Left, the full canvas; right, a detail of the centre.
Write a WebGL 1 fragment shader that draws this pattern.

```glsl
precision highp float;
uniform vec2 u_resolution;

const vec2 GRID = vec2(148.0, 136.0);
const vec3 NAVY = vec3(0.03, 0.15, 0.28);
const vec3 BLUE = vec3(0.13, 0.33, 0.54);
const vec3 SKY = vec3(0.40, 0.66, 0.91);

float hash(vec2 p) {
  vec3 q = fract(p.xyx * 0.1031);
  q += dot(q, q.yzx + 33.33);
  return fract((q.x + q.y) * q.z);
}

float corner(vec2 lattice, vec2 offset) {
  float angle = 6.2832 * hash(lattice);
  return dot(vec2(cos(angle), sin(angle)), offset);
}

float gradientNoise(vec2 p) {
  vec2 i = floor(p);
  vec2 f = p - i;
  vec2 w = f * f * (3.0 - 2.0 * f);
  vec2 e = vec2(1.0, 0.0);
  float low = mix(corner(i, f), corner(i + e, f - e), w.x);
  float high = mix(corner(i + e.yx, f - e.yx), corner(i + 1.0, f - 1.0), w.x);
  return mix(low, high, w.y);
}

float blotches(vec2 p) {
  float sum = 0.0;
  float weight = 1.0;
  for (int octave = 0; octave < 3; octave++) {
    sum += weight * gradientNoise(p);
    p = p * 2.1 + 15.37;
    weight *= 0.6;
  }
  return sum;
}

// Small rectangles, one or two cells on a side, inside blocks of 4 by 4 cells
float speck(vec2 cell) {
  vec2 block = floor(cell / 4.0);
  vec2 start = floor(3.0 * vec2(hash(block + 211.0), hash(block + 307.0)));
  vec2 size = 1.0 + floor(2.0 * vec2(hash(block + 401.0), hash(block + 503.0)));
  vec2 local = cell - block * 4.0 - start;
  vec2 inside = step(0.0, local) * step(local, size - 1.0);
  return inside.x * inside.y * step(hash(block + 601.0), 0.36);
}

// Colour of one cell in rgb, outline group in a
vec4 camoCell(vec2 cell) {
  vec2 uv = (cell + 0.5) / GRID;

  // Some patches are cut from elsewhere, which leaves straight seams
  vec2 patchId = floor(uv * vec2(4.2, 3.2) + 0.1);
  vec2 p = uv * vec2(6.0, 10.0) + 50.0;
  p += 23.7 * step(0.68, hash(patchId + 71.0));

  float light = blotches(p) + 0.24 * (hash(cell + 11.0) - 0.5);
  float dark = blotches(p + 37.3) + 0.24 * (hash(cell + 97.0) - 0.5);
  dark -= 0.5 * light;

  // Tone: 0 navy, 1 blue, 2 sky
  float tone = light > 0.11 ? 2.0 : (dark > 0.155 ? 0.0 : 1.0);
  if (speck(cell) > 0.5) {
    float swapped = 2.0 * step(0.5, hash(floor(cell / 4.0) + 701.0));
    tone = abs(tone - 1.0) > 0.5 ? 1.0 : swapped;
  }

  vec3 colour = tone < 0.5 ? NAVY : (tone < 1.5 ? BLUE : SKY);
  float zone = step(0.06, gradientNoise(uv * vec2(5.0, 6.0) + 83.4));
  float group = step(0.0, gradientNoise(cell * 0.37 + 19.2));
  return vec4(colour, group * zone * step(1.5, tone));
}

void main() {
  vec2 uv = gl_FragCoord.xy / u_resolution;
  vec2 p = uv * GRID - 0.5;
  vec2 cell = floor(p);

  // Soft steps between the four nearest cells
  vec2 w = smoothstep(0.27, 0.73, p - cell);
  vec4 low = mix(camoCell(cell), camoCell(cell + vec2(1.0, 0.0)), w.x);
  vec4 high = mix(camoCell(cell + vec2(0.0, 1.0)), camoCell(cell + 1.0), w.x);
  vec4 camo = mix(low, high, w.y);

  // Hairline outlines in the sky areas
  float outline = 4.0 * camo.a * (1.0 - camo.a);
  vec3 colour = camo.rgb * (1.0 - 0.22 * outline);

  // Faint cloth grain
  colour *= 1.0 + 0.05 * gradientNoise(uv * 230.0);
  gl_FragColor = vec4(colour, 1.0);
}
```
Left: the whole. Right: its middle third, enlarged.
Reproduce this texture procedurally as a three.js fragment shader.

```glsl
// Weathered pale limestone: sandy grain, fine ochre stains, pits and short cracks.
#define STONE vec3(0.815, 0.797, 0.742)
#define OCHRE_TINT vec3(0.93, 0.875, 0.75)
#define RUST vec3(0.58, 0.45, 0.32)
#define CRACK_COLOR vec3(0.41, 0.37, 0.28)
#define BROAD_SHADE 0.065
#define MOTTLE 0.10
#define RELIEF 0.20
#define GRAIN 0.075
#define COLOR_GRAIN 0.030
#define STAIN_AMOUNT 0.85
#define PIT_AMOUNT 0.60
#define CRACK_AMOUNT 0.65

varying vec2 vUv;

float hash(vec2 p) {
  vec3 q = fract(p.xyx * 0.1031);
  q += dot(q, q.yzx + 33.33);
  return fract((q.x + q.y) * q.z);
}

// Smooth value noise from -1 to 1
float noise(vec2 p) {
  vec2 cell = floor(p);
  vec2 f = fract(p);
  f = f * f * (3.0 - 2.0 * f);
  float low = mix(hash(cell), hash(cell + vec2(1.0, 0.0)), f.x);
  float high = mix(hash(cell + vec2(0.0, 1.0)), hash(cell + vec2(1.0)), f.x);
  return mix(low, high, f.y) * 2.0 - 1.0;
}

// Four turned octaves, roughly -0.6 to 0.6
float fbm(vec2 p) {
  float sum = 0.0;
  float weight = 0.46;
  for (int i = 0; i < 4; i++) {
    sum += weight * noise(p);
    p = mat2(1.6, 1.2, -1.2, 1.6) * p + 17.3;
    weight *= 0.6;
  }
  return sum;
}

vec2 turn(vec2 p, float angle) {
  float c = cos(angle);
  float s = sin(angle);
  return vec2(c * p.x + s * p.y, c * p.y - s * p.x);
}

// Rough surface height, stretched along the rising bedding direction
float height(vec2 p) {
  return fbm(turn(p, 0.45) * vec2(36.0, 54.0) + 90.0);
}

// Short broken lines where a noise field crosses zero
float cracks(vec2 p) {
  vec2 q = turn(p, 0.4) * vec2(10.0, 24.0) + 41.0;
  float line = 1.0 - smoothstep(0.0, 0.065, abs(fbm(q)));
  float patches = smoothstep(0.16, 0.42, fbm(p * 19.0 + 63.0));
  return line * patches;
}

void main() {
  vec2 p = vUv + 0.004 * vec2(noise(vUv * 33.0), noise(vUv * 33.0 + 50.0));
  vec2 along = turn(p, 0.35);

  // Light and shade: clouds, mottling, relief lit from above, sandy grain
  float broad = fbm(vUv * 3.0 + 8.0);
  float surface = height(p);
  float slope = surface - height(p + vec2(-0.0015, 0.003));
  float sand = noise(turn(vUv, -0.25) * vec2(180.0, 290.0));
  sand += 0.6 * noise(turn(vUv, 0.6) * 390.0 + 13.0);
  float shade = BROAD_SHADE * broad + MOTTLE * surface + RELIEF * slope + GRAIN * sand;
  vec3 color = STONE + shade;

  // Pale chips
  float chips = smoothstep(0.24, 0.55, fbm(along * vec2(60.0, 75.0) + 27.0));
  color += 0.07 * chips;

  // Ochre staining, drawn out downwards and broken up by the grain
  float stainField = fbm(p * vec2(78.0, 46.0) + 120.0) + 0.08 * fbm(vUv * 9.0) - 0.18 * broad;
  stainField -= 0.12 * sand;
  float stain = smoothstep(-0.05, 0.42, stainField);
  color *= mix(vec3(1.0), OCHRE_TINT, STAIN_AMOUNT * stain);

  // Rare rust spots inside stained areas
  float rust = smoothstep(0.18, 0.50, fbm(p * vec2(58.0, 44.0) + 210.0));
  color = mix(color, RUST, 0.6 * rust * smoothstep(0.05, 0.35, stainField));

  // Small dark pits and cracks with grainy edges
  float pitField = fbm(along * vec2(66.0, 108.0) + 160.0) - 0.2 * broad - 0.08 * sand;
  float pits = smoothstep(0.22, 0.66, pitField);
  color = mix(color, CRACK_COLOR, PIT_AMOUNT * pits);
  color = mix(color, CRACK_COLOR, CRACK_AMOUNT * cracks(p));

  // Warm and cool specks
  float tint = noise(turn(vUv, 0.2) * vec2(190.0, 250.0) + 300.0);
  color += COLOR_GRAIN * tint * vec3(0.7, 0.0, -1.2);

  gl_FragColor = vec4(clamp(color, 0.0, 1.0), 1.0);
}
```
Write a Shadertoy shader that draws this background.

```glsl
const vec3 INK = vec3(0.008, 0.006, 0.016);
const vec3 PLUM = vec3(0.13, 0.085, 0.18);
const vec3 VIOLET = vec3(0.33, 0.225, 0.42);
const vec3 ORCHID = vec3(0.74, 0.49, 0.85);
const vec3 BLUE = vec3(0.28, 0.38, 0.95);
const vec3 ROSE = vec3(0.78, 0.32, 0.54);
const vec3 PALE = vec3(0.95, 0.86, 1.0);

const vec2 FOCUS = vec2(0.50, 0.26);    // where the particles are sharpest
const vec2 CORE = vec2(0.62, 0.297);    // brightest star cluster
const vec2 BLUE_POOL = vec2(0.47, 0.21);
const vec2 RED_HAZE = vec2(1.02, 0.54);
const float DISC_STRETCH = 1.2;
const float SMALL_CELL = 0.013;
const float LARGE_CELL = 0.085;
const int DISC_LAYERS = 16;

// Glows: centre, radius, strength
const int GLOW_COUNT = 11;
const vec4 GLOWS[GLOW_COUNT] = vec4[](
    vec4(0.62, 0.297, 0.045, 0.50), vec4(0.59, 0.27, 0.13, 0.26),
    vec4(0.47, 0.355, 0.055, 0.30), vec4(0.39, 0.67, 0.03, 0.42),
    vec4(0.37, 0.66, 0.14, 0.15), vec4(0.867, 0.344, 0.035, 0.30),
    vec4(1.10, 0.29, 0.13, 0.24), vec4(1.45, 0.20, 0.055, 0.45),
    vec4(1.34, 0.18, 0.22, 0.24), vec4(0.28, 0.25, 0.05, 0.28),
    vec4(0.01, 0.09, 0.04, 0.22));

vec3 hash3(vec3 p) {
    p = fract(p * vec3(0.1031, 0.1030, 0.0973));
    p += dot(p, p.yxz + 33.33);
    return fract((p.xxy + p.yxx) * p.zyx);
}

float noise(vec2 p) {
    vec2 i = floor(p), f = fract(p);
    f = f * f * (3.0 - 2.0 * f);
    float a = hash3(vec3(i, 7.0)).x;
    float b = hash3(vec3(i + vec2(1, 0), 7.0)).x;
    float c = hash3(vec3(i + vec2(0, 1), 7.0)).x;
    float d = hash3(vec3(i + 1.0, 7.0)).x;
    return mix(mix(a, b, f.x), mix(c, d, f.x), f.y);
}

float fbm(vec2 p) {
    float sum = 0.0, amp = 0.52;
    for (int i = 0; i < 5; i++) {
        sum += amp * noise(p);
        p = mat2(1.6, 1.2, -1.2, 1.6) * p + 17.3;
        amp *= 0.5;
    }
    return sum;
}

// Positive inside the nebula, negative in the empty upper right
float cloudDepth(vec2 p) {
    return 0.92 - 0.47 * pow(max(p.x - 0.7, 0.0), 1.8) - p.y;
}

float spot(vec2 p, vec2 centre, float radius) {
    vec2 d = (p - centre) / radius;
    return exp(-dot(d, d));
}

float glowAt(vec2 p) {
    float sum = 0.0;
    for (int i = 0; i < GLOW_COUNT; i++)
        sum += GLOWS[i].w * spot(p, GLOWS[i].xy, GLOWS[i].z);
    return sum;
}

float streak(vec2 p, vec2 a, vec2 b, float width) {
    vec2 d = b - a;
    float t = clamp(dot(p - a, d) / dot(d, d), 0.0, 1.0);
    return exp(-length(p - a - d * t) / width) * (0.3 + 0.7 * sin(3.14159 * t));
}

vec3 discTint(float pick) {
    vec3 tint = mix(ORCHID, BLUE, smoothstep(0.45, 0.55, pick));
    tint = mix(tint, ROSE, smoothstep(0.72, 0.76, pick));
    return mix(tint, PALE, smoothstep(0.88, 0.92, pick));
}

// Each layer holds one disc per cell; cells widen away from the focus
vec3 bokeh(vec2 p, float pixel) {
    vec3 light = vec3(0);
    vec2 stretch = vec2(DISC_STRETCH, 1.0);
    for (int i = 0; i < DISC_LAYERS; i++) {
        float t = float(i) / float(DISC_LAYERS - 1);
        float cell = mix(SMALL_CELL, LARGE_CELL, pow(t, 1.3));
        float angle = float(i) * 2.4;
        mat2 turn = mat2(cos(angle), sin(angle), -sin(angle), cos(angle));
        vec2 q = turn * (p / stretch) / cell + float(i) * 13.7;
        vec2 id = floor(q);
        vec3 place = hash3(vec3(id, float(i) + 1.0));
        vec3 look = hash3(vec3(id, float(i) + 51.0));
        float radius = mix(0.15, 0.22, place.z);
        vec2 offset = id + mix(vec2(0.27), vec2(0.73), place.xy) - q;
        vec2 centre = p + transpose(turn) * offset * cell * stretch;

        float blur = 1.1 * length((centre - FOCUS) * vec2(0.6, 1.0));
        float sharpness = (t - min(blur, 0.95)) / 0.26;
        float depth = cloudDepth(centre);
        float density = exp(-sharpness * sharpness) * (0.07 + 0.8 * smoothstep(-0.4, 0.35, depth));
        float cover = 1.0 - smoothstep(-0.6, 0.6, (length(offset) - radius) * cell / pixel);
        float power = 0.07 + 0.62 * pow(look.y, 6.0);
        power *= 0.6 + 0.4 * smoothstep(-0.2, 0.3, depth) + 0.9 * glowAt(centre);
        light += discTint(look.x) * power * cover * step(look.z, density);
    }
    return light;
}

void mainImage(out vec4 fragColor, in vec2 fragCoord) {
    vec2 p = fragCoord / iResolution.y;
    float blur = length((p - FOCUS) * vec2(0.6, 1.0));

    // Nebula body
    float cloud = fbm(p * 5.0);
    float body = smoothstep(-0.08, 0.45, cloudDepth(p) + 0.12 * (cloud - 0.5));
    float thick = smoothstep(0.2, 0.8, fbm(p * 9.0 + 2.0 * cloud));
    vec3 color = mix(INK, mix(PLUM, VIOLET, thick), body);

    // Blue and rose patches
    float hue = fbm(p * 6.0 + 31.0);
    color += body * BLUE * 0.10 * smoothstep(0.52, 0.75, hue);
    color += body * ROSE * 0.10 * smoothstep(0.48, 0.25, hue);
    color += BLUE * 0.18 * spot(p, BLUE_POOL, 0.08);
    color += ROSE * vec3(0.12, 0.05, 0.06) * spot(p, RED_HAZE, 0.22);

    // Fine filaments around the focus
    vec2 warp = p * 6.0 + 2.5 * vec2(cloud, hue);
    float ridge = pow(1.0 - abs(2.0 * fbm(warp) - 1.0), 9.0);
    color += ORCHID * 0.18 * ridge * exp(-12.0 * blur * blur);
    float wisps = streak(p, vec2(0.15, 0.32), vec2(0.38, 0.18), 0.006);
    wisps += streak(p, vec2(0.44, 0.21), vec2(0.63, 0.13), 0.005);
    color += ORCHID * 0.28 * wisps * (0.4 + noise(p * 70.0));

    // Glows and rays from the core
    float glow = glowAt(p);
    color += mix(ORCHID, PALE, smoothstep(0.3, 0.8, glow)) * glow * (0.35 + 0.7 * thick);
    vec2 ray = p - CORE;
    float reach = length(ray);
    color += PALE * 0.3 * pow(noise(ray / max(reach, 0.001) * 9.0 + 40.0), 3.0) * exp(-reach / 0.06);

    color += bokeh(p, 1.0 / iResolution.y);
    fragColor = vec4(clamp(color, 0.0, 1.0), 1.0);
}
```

Exercise:
Using the data above, count the lines where "fract" appears. Reply with the number only.

Exercise output:
8